The Slatest

Icelanders Form New Religion Called Zuism to Protest State Support of Religion

Religion in Iceland.

Photo by JOEL SAGET/AFP/Getty Images

In Iceland, individuals are required to register their religion of choice with the government and each year the state provides these chosen faiths funding from the taxes it collects from the good citizens of the country. That might not seem like much of a problem if you’re an ardent supporter of the Evangelical Lutheran Church of Iceland, which claims the allegiance of nearly three-quarters of the country. But some citizens aren’t too fired up about parting with the equivalent of $80 a year to support the more than 40 state-acknowledged religions they don’t believe in, according to the Guardian. To express their displeasure, these folks are fighting religion with religion and have started a new church of sorts called Zuism to protest the state funding of its competitors in the faith department.

Like any modern religion worth its salt, the Zuists have a web presence to help explain what they’re all about:

The religious organization of Zuism is a platform for its members to practise a religion of the ancient Sumerian people. Zuists fully support freedom of religion, and from religion, for everyone. The organization’s primary objective is that the government repeal any law that grants religious organizations privilege, financial or otherwise, above other organizations. Furthermore Zuists demand that the government’s registry of its citizens’ religion will be abolished. The organization redistributes the government’s annual financial support equally to all members of the congregation… The religious organization of Zuism will cease to exist when its objectives have been met.

Free money!
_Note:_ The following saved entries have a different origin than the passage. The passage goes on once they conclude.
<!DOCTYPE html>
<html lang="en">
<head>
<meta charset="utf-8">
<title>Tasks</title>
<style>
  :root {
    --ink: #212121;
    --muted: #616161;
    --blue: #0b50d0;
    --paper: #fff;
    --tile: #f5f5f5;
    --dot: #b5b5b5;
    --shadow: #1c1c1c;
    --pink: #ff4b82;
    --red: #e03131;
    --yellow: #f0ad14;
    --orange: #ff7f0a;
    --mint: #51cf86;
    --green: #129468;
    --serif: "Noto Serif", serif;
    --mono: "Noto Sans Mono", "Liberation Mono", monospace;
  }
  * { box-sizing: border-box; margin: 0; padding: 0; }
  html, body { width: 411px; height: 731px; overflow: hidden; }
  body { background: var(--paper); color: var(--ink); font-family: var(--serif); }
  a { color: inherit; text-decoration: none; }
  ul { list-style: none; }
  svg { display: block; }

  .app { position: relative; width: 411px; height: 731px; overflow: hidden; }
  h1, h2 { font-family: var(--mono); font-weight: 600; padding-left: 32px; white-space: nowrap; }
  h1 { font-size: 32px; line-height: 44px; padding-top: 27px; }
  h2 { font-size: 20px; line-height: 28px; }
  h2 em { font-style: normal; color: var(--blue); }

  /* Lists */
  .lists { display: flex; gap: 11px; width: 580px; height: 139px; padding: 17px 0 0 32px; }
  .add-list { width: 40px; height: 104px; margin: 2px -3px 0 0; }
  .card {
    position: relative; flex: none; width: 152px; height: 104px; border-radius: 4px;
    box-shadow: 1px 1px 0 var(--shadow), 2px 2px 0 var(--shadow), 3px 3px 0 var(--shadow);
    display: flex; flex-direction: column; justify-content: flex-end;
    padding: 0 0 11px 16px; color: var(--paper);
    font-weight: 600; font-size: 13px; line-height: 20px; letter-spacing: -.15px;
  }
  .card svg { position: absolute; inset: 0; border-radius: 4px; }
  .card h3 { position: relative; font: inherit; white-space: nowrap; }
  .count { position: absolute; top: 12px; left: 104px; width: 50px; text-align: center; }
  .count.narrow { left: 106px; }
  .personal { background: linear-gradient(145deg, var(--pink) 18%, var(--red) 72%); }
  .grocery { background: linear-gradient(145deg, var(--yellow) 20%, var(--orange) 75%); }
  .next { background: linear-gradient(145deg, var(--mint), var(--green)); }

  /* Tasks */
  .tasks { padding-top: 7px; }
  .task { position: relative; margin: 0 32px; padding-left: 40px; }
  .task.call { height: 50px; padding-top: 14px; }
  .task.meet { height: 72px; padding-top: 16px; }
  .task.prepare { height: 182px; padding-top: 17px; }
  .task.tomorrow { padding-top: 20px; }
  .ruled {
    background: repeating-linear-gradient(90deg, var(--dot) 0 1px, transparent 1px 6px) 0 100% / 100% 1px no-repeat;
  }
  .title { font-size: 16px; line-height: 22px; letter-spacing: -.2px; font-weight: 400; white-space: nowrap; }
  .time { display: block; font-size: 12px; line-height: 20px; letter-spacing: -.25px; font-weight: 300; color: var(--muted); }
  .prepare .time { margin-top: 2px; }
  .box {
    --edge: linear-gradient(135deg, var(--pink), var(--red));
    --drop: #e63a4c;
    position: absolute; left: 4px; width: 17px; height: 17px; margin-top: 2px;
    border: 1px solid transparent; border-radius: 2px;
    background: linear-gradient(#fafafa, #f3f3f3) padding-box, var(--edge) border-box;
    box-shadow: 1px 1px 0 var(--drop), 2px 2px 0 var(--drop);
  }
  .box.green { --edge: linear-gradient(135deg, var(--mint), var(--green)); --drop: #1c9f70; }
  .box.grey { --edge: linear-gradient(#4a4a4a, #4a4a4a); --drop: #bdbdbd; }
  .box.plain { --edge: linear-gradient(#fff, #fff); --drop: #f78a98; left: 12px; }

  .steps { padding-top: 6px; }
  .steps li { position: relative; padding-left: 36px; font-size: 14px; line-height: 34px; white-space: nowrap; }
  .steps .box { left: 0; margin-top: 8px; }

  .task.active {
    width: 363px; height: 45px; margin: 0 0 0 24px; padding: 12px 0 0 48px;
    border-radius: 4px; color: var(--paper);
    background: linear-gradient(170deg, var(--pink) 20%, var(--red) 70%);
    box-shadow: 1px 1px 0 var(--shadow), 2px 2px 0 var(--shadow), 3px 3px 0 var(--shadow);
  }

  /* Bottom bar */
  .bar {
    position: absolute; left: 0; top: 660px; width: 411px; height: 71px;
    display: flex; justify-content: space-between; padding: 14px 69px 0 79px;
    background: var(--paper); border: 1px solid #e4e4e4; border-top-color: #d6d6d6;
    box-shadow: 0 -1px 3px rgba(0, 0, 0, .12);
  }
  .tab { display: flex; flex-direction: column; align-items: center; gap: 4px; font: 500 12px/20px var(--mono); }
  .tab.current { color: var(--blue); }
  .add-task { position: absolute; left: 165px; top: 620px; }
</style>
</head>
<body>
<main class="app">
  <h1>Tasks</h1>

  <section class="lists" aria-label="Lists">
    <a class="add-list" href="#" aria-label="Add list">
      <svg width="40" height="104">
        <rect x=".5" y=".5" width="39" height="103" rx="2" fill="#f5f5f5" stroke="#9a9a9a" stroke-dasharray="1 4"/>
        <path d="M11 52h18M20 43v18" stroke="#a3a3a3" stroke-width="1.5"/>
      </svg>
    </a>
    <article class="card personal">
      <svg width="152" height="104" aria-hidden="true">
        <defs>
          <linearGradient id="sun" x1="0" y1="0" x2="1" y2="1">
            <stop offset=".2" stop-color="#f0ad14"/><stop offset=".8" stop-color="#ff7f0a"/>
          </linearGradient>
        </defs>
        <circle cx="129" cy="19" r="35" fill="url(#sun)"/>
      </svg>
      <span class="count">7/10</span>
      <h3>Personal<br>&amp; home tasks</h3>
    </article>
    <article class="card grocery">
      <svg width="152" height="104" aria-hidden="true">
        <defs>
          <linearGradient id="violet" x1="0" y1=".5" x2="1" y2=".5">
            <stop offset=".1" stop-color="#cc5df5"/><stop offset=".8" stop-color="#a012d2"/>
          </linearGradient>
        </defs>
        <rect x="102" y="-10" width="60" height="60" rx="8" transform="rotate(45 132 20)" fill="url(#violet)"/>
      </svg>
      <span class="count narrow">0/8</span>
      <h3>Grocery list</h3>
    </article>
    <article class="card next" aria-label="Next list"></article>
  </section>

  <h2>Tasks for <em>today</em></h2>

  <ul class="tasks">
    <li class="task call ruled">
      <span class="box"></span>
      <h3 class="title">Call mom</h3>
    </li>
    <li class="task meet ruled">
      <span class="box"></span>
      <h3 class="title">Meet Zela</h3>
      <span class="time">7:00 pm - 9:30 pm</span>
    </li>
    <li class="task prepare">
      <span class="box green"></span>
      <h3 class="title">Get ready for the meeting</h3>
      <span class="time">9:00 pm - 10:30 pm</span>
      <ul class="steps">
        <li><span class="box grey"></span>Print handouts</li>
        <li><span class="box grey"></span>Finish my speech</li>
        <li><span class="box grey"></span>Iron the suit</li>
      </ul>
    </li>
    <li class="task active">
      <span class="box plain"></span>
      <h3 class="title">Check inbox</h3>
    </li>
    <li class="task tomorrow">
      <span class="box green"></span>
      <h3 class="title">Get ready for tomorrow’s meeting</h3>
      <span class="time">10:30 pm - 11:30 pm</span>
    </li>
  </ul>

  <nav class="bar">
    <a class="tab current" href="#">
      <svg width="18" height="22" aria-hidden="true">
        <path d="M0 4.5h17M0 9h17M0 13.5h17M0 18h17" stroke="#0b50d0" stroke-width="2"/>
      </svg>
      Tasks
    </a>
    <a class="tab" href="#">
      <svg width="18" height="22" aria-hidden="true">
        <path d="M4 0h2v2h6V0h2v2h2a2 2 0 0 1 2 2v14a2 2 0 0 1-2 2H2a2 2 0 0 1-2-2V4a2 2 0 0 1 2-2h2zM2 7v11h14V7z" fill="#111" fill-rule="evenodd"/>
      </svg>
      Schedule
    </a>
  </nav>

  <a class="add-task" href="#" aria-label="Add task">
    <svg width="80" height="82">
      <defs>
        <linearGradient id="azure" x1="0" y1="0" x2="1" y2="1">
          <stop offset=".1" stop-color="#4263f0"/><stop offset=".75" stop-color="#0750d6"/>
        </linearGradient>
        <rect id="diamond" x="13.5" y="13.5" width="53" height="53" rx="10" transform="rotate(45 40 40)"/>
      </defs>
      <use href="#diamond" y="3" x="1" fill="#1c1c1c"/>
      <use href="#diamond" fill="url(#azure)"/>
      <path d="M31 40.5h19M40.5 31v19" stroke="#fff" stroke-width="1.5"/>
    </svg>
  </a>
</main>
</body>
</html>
That’s a religion with some crossover appeal. In fact, more than 3,000 Icelanders have signed on to Zuism, according to the Guardian, which isn’t too shabby when you consider it amounts to almost 1-percent of the country’s population. Before Zuists spend all of their recouped cash, however, the notoriously sober Icelandic taxman points out to the Iceland Monitor that those returned funds would also be subject to income taxes. God versus taxes in a steel cage death match.